Records from a data collection

=-=-=

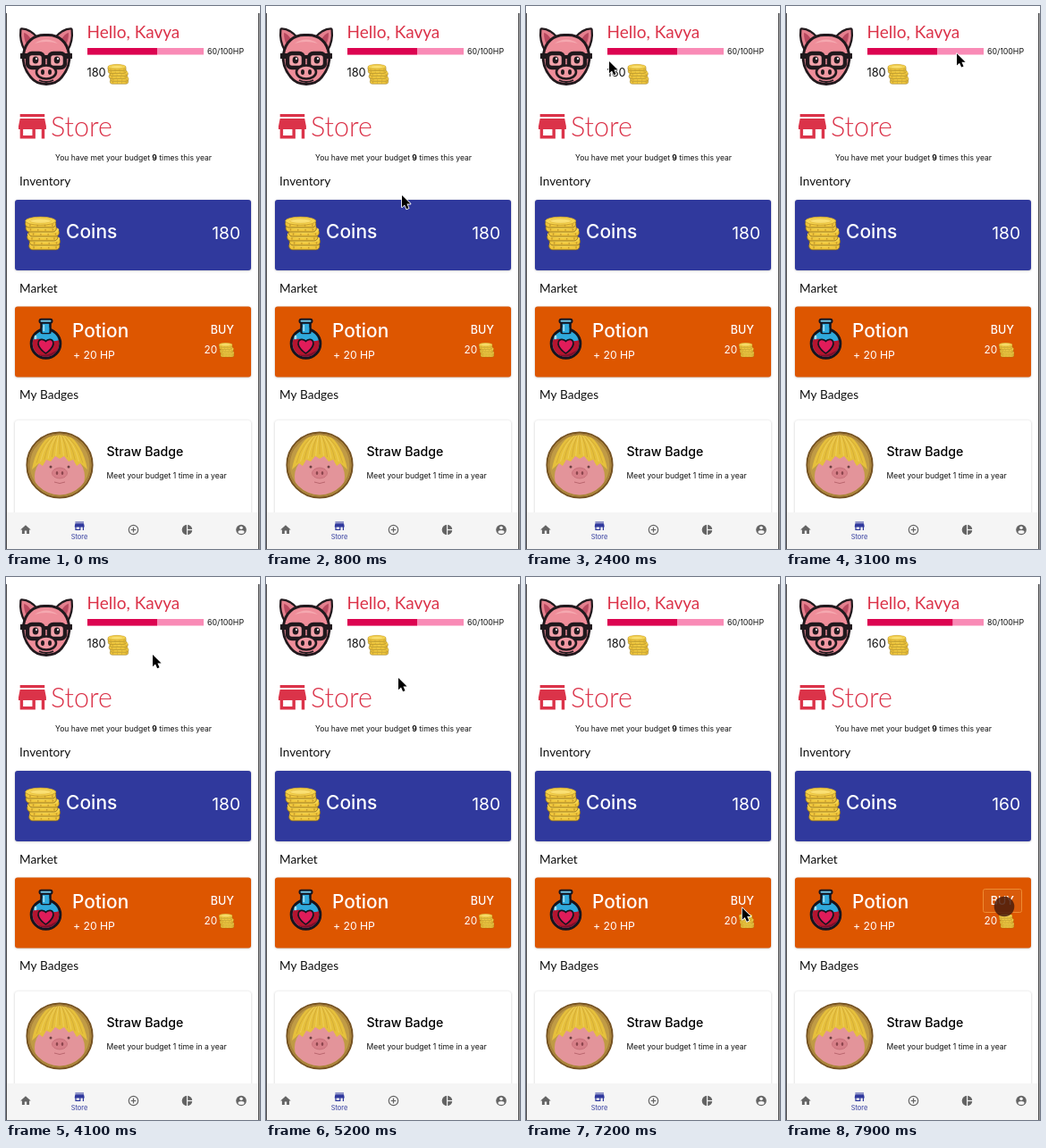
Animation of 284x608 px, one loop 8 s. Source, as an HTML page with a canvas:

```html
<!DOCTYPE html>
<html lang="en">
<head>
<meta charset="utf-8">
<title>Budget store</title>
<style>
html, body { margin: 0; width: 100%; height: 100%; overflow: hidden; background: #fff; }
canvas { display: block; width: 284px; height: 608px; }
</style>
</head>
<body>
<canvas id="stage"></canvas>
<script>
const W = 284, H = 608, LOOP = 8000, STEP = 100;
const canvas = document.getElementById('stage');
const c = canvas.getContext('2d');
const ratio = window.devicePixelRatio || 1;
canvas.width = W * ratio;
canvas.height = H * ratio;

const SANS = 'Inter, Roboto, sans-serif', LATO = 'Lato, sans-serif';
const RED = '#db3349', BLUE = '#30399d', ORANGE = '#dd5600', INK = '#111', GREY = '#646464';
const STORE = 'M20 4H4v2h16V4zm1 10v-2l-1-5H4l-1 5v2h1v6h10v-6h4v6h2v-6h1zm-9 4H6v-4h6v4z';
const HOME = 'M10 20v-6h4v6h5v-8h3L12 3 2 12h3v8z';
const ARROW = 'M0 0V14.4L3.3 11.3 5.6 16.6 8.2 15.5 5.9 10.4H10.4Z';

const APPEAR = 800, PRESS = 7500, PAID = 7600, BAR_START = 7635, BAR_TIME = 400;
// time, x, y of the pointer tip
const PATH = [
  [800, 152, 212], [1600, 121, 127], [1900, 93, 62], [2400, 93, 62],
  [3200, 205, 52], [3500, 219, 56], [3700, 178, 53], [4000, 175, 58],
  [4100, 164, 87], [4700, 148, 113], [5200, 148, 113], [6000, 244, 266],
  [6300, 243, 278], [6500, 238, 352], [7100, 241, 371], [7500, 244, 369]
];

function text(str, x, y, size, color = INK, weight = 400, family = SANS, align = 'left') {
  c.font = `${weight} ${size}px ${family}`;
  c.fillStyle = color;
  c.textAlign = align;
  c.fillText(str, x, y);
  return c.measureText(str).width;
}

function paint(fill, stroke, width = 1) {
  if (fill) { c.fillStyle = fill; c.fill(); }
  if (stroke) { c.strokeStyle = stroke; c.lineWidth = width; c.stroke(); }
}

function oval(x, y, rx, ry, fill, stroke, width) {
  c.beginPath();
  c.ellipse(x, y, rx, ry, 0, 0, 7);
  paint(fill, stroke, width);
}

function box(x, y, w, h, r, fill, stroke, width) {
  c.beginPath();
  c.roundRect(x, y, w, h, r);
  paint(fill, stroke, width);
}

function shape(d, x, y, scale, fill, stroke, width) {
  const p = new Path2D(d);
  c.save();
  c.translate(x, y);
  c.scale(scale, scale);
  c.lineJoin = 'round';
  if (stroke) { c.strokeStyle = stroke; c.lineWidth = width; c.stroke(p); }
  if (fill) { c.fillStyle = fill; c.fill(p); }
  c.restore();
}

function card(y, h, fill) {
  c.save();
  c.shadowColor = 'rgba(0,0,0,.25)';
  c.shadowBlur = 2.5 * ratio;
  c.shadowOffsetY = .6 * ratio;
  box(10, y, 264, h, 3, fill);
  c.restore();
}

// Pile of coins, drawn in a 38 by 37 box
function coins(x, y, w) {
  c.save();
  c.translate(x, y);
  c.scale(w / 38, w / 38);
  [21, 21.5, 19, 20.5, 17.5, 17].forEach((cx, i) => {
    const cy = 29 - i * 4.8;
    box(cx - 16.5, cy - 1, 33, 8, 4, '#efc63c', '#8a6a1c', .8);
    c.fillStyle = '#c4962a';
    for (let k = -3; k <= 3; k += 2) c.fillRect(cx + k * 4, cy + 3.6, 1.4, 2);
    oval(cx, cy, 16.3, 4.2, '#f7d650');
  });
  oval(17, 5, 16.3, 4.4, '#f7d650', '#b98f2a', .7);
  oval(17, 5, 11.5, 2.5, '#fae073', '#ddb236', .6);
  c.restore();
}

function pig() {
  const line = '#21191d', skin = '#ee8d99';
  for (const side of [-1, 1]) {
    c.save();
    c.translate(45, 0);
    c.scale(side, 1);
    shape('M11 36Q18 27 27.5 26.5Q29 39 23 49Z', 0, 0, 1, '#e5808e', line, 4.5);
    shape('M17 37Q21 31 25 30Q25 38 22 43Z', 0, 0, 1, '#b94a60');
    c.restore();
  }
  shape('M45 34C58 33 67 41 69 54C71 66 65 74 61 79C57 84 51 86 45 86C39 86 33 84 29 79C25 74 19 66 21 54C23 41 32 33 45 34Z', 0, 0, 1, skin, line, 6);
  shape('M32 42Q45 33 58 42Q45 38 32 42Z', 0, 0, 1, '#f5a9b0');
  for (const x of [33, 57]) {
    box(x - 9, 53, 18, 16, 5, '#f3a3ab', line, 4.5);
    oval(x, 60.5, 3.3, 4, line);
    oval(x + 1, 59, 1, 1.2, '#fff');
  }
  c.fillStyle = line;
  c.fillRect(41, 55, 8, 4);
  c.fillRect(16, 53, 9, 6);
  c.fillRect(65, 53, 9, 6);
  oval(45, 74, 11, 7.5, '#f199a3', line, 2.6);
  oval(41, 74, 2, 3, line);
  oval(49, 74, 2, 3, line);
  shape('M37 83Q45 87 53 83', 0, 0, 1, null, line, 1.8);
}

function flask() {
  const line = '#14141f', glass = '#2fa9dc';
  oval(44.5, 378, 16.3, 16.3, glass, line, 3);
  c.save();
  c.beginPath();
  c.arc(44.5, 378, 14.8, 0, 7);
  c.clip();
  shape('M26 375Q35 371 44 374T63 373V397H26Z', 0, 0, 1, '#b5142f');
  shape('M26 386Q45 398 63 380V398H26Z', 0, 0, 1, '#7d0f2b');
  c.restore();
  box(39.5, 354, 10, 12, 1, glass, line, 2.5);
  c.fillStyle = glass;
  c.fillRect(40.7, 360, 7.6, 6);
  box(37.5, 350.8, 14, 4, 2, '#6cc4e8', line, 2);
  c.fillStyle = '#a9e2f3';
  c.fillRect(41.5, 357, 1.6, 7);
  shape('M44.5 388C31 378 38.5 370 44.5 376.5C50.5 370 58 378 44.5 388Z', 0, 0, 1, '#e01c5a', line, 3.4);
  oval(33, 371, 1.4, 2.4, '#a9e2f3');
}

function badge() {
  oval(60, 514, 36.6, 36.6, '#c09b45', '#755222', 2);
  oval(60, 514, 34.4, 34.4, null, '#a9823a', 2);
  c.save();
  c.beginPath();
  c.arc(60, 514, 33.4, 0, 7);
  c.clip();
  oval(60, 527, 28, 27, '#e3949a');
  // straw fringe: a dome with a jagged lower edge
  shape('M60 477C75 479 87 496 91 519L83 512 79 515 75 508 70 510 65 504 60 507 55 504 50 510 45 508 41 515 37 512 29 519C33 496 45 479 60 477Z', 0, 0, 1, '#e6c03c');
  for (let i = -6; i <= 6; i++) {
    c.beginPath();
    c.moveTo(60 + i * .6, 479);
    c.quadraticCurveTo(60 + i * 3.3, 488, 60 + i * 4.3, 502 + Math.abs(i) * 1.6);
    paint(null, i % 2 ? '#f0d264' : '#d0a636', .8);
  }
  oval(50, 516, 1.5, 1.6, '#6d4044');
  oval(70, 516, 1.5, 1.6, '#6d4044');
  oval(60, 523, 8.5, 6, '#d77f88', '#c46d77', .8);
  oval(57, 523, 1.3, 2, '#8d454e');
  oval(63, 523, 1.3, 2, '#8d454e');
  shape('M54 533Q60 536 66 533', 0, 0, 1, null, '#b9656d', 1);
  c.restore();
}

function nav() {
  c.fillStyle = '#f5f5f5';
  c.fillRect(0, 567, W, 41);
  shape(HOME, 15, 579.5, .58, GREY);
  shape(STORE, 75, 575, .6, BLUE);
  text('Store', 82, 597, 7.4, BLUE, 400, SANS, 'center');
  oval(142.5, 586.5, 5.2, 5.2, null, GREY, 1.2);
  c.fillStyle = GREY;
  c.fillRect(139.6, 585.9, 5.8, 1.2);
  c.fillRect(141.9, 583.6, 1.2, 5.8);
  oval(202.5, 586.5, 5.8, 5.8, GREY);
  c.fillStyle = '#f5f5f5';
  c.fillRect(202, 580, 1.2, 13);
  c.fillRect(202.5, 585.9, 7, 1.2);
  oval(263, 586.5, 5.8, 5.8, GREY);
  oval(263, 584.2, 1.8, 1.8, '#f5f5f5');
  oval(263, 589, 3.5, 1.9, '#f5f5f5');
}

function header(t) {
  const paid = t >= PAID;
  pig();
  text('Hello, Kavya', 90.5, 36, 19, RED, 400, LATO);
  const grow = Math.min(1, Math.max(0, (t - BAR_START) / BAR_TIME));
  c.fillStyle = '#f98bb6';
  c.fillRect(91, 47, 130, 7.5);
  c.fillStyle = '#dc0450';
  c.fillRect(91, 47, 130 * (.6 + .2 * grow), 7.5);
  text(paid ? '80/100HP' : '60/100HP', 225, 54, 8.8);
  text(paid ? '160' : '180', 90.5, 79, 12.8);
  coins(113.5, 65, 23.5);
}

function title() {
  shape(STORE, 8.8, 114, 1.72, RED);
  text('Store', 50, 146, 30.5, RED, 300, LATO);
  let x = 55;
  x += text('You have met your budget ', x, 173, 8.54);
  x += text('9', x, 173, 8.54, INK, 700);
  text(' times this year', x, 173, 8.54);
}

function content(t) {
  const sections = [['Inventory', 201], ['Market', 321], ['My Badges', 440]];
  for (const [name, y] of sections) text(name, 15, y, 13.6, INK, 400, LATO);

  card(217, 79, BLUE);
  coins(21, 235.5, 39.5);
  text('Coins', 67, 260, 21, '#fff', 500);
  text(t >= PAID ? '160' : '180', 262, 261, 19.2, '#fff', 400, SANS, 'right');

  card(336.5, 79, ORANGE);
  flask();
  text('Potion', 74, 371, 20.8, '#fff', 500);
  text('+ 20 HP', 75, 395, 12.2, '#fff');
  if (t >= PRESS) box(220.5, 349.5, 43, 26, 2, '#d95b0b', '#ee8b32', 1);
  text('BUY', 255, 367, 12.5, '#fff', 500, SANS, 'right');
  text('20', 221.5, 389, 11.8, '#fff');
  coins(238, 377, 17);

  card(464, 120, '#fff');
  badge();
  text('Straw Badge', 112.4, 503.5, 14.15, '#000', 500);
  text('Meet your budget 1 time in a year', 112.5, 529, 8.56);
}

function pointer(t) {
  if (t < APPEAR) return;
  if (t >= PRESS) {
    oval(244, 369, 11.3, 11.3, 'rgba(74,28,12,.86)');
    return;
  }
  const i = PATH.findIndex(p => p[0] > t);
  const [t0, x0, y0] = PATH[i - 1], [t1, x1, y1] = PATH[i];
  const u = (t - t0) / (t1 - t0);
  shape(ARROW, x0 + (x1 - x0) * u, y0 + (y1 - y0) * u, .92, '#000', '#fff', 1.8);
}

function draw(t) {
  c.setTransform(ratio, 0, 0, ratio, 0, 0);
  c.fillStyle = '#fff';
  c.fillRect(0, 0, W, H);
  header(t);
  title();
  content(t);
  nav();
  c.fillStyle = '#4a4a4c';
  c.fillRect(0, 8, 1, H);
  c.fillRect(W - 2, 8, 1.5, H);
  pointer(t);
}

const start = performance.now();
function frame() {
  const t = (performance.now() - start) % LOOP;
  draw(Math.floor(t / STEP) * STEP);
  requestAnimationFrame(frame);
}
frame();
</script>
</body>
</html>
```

=-=-=

— Exercise instructions —
Check each line of the data above for the word "canvas" and copy the ones where it is found.

— Response to the task —
Animation of 284x608 px, one loop 8 s. Source, as an HTML page with a canvas:
canvas { display: block; width: 284px; height: 608px; }
<canvas id="stage"></canvas>
const canvas = document.getElementById('stage');
const c = canvas.getContext('2d');
canvas.width = W * ratio;
canvas.height = H * ratio;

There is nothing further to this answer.